On Thursday, your pulse oxygen level was in the 30s all day. Your heart was still strong, but the rest of your body was failing. I sat with you Thursday night, and wondered how long you could last. When we started this, I promised myself I could be as strong as I needed to be, for as long as I needed to. By Friday morning, I was at my breaking point. I was extremely tired, and just wanted you to be at peace. I cried, and begged, and pleaded. And then in just a few short minutes, you were gone. Your heart lasted until I was ready to collapse. Maybe that means we were perfectly matched.

Nearly all your family was here around you... telling stories, laughing, and crying as we waited with you. People who couldn't be here were sending in stories for us to tell. There was a lot of love. There is no where I would have rather been than by your side.

By the end of that day, most of your medical equipment had been packed up and moved out, and we had started to make your arrangements. It was strange, and very surreal. But I could still feel you here. I could feel you in the love that surrounded us, and in my heart. I still feel you. I know you'll always be there.

I love you,

Monday, February 23, 2015

Goodbye, Tony

Anthony Peter Conway, 36, ended his relationship with ALS on Friday, February 20, at his home outside Lexington. He was born in Glasgow, Scotland and grew up in southern England. He loved sports, and played rugby and soccer while growing up. He was also a member of the Royal Air Force Air Training Corps. His love of soccer and interest in the military brought him to Virginia Military Institute where he was a varsity letterman and soccer team captain. 

He had a broad range of talents and interests, and was good at almost everything he tried; he had a special talent for making others feel important. After graduating in 2001, he worked in construction and then taught English and technology at Rockbridge County High School for several years. He was then able to use his computer skills as a database manager at Rockbridge County Schools and then the Washington & Lee University Office of Admissions. He continued his love of soccer by following Celtic FC, coaching at RCHS, playing pick-up with the Lexington Vultures, and becoming Assistant Coach of the VMI men’s soccer team.

In 2011, he was diagnosed with ALS and devoted himself to making the most of the time he had. He had many incredible adventures, and encouraged everyone who knew him to make the most of every day. He wrote about his adventures and his illness on his blog, which touched many. The example he set made an impact around the world, especially in the Celtic FC and Rockbridge communities and within the VMI family. The outpouring of support during the Ice Bucket Challenge was a testament of the strength of his presence.

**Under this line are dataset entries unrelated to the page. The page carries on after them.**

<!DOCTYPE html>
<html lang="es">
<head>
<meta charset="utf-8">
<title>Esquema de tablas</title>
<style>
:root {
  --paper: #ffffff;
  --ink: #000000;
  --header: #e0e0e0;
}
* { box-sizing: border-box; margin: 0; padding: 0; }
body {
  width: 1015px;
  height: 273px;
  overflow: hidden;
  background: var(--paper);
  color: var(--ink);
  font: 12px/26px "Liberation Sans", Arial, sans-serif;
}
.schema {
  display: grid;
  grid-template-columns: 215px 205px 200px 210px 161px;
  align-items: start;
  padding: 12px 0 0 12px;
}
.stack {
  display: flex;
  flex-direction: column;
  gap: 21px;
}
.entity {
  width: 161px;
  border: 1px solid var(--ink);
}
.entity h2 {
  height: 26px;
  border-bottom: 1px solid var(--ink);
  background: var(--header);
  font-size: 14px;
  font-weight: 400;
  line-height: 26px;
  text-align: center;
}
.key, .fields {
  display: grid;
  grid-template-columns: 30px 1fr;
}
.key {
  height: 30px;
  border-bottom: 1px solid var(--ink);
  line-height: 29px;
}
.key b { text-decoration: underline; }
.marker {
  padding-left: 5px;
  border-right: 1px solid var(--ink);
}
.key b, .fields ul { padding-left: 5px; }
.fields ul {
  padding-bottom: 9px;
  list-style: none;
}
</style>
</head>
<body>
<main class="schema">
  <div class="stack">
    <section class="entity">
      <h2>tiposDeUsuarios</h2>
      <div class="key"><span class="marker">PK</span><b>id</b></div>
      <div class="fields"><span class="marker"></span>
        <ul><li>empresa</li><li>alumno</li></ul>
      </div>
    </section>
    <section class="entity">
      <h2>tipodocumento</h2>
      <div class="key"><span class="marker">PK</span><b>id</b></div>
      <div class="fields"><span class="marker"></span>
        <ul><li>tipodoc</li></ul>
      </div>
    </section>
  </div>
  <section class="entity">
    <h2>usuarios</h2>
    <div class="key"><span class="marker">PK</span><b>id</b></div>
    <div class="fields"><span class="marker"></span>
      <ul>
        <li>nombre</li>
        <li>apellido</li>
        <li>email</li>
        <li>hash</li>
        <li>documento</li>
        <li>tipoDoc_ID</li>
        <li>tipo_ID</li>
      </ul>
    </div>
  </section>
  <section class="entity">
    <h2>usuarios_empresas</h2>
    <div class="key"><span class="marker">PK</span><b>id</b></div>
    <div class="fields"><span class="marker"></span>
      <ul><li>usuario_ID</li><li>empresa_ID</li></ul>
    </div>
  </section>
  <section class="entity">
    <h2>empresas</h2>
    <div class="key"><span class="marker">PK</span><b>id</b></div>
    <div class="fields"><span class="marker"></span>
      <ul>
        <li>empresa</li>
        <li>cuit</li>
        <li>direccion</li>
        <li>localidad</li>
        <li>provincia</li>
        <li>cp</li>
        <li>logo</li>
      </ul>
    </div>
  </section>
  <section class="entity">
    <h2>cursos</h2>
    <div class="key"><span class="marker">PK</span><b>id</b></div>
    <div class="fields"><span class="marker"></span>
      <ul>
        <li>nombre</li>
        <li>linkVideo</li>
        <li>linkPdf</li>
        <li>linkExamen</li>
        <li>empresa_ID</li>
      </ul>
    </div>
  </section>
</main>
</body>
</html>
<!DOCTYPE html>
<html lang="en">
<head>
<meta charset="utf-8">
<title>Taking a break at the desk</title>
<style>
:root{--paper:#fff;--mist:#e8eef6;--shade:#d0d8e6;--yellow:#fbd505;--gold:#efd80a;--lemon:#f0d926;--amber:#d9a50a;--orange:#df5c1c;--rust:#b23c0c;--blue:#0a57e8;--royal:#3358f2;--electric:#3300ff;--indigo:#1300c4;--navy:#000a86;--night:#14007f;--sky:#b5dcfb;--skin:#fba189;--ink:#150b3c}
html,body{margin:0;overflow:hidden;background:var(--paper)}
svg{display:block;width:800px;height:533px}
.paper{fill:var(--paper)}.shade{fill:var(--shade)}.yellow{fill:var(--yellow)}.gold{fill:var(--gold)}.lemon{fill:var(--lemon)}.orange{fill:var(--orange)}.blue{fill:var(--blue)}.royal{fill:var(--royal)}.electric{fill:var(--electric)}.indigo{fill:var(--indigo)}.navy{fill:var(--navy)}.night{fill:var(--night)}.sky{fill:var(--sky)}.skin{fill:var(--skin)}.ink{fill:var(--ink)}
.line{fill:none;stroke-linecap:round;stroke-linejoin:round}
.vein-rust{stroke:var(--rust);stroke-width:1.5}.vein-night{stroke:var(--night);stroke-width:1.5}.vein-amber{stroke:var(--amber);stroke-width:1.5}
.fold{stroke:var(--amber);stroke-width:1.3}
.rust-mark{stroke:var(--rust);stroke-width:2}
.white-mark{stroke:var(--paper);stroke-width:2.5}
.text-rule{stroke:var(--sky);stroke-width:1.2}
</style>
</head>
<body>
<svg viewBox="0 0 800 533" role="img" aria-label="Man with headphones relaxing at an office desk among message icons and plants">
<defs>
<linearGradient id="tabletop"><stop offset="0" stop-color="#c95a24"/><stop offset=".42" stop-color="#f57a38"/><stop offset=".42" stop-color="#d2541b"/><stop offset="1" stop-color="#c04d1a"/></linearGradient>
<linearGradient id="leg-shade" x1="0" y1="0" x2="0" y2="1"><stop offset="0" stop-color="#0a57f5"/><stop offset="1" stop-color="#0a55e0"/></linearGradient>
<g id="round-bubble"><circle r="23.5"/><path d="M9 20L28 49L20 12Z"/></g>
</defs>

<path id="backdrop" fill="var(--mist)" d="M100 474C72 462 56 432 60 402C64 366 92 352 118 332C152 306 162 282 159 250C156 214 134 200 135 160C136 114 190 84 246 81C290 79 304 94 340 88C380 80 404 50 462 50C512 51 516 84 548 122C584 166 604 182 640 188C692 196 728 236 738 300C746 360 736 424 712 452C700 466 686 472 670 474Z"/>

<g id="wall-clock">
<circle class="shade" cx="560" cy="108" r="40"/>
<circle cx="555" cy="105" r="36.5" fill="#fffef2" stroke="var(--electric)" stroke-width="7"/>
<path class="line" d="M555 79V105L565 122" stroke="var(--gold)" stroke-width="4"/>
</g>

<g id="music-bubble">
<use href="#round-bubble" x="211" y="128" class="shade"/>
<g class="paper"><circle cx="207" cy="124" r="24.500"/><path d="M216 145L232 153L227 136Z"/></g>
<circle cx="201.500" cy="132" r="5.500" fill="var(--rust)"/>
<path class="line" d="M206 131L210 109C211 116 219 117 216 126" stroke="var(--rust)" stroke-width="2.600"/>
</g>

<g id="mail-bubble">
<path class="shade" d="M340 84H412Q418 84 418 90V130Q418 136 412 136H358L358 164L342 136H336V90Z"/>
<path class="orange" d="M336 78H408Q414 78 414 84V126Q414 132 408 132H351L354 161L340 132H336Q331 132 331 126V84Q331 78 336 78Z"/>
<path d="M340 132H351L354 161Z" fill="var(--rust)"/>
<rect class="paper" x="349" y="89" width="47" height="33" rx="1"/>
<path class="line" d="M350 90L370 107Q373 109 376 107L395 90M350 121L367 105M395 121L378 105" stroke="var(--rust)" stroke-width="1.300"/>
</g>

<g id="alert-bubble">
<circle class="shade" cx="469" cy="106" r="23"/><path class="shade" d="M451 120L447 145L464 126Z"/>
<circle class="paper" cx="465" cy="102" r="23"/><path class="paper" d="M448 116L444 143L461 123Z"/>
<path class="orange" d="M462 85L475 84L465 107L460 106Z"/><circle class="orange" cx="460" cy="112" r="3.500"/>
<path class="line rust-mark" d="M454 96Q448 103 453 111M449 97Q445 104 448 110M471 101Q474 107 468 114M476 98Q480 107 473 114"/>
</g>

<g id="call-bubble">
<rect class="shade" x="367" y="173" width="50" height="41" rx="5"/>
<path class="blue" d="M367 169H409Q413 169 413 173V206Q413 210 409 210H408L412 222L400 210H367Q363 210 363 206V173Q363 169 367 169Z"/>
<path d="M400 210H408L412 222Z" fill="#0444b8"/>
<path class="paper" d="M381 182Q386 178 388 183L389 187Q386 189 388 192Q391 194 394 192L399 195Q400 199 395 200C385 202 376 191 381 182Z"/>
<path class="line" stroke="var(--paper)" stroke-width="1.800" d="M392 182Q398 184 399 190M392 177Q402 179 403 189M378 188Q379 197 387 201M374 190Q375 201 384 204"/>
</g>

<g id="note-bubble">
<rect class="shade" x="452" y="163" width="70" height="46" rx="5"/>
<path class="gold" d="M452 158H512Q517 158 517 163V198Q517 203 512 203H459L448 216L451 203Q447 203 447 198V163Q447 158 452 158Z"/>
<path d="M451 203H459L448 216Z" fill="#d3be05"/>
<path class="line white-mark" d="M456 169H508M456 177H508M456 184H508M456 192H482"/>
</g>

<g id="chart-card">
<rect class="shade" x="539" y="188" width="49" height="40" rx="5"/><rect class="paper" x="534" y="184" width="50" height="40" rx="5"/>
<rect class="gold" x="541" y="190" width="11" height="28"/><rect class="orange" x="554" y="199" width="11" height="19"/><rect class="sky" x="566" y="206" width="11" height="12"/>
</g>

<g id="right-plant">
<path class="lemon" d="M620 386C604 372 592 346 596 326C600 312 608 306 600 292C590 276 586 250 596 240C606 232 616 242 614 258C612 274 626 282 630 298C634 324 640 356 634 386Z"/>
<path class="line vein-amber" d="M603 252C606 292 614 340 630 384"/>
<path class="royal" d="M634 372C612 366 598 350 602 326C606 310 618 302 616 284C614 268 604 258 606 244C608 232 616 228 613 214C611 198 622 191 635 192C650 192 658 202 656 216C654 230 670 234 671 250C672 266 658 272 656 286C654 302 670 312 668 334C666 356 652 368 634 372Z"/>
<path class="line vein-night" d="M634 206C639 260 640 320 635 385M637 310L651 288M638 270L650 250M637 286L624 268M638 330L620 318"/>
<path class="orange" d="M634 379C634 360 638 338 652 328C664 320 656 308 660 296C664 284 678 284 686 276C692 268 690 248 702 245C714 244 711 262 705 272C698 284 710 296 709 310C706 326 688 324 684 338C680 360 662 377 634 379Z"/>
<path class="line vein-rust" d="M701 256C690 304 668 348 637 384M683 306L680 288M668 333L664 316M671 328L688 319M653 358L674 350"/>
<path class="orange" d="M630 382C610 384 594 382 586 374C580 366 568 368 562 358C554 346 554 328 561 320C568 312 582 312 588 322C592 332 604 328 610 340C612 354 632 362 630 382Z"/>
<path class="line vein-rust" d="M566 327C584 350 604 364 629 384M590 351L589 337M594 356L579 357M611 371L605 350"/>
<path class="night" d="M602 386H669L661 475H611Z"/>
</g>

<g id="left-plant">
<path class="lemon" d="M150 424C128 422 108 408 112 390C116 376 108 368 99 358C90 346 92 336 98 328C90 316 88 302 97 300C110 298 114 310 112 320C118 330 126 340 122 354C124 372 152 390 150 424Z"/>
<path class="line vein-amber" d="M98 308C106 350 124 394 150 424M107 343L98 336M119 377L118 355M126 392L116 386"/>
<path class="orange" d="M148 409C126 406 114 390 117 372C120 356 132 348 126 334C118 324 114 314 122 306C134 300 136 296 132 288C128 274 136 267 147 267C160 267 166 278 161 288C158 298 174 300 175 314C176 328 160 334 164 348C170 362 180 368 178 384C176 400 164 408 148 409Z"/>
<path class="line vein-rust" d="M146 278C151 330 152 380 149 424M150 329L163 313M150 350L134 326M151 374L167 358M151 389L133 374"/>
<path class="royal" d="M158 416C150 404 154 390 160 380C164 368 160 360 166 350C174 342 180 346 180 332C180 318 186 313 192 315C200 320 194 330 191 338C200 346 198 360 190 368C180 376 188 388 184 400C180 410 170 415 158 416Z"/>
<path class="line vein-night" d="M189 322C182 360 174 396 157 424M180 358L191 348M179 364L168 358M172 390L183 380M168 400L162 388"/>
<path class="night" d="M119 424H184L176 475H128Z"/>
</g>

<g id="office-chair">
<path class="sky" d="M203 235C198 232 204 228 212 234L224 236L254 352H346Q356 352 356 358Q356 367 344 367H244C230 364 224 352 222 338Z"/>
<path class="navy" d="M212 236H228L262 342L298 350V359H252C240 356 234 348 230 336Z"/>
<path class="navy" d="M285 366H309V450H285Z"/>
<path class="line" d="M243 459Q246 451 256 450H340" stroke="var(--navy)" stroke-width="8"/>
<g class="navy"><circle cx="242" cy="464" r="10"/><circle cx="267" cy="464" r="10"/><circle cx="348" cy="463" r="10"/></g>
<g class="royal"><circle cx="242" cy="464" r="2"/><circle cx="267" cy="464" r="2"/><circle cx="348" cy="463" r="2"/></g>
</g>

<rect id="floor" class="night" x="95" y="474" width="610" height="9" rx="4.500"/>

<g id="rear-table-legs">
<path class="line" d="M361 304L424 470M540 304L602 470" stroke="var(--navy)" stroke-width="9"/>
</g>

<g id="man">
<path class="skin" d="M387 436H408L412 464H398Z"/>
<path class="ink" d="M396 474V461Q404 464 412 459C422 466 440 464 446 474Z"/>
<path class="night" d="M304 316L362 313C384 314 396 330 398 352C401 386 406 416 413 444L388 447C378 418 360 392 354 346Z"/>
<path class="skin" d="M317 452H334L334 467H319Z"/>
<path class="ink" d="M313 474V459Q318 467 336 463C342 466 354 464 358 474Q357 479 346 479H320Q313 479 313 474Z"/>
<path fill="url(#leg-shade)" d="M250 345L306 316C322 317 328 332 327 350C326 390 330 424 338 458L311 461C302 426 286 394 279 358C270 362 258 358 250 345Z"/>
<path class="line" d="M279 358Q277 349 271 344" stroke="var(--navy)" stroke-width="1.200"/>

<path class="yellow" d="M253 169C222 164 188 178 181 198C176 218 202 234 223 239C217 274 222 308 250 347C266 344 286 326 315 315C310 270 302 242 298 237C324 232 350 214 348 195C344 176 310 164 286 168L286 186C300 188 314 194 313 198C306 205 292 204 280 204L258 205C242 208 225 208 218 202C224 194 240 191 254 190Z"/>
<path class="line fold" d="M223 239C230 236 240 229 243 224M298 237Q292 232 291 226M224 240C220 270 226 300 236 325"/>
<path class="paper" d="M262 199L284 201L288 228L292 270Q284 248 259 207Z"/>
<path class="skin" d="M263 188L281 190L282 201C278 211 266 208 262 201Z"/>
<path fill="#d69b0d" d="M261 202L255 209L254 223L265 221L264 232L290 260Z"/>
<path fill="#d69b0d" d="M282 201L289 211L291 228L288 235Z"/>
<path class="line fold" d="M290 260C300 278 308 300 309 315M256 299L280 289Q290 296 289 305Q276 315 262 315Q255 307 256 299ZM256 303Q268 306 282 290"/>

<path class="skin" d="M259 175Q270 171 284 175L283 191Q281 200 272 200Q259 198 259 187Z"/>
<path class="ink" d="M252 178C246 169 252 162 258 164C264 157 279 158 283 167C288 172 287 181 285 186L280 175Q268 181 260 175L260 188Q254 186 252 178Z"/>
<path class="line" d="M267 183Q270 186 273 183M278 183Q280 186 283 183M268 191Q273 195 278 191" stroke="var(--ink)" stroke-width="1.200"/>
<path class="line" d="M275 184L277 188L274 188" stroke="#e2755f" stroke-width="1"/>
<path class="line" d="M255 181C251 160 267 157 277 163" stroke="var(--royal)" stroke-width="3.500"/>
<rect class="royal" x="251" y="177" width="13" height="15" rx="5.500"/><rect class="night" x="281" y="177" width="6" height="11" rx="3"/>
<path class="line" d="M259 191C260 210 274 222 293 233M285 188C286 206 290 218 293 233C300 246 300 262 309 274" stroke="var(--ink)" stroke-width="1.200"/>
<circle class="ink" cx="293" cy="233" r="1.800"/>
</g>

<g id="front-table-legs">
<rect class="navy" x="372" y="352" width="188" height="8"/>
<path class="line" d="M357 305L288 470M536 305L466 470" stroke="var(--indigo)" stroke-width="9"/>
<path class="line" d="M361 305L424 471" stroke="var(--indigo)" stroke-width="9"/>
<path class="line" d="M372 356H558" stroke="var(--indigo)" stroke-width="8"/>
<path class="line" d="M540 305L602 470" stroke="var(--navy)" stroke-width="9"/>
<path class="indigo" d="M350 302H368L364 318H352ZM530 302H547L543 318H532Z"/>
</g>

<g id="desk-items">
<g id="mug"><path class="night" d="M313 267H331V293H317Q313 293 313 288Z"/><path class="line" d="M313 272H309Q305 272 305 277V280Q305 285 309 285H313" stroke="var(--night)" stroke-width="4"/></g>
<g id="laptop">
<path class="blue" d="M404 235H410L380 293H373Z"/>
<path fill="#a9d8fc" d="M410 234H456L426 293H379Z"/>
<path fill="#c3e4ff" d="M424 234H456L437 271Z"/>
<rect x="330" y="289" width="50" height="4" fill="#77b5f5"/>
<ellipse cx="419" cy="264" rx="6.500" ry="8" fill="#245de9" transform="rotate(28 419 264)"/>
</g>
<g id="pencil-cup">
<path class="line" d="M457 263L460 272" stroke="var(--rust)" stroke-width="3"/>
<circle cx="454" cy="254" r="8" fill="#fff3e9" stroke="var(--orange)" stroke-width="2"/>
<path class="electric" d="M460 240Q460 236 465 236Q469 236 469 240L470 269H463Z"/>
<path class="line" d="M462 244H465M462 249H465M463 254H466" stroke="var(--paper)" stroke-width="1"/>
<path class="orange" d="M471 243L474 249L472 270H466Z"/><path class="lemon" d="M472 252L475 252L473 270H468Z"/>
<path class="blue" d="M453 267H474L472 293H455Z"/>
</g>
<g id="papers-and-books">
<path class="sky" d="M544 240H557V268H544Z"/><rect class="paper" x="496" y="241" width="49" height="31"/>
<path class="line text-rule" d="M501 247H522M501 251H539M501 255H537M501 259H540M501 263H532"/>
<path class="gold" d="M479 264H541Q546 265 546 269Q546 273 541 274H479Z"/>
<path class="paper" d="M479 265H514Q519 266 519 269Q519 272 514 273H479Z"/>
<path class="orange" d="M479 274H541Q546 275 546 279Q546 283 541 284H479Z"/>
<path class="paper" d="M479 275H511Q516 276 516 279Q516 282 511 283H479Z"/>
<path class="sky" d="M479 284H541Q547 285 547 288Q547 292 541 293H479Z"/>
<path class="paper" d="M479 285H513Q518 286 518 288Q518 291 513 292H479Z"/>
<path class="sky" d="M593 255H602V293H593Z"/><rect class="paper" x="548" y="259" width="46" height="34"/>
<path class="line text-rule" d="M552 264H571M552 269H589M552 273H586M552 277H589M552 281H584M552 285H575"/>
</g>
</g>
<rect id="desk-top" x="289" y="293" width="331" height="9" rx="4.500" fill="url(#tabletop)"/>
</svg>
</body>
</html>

Tony is survived by his wife, Amanda Tardy Conway, and daughters Cora and Louise Conway; his parents, John and Pauline Conway of Charlotte, NC; brother, Martin Conway, his wife, Julie, and children, Clare, Ryan, Norah, and Ella Conway of Huntersville, NC; his wife’s family, Claudia Huffman, David Tardy, Phyllis Bennington, and Renata and Brian Kleinchester.

In lieu of flowers, contributions can be made to Rockbridge Area Hospice and the PackardCenter for ALS Research at Johns Hopkins. Arrangements will be handled by Harrison Funeral Home & Crematory and a memorial service will be held on Friday, March 6th at 11:30 AM in Jackson Memorial Hall at VMI, which a reception to follow at Moody Hall. By Tony’s special request, no one attending the service should wear black.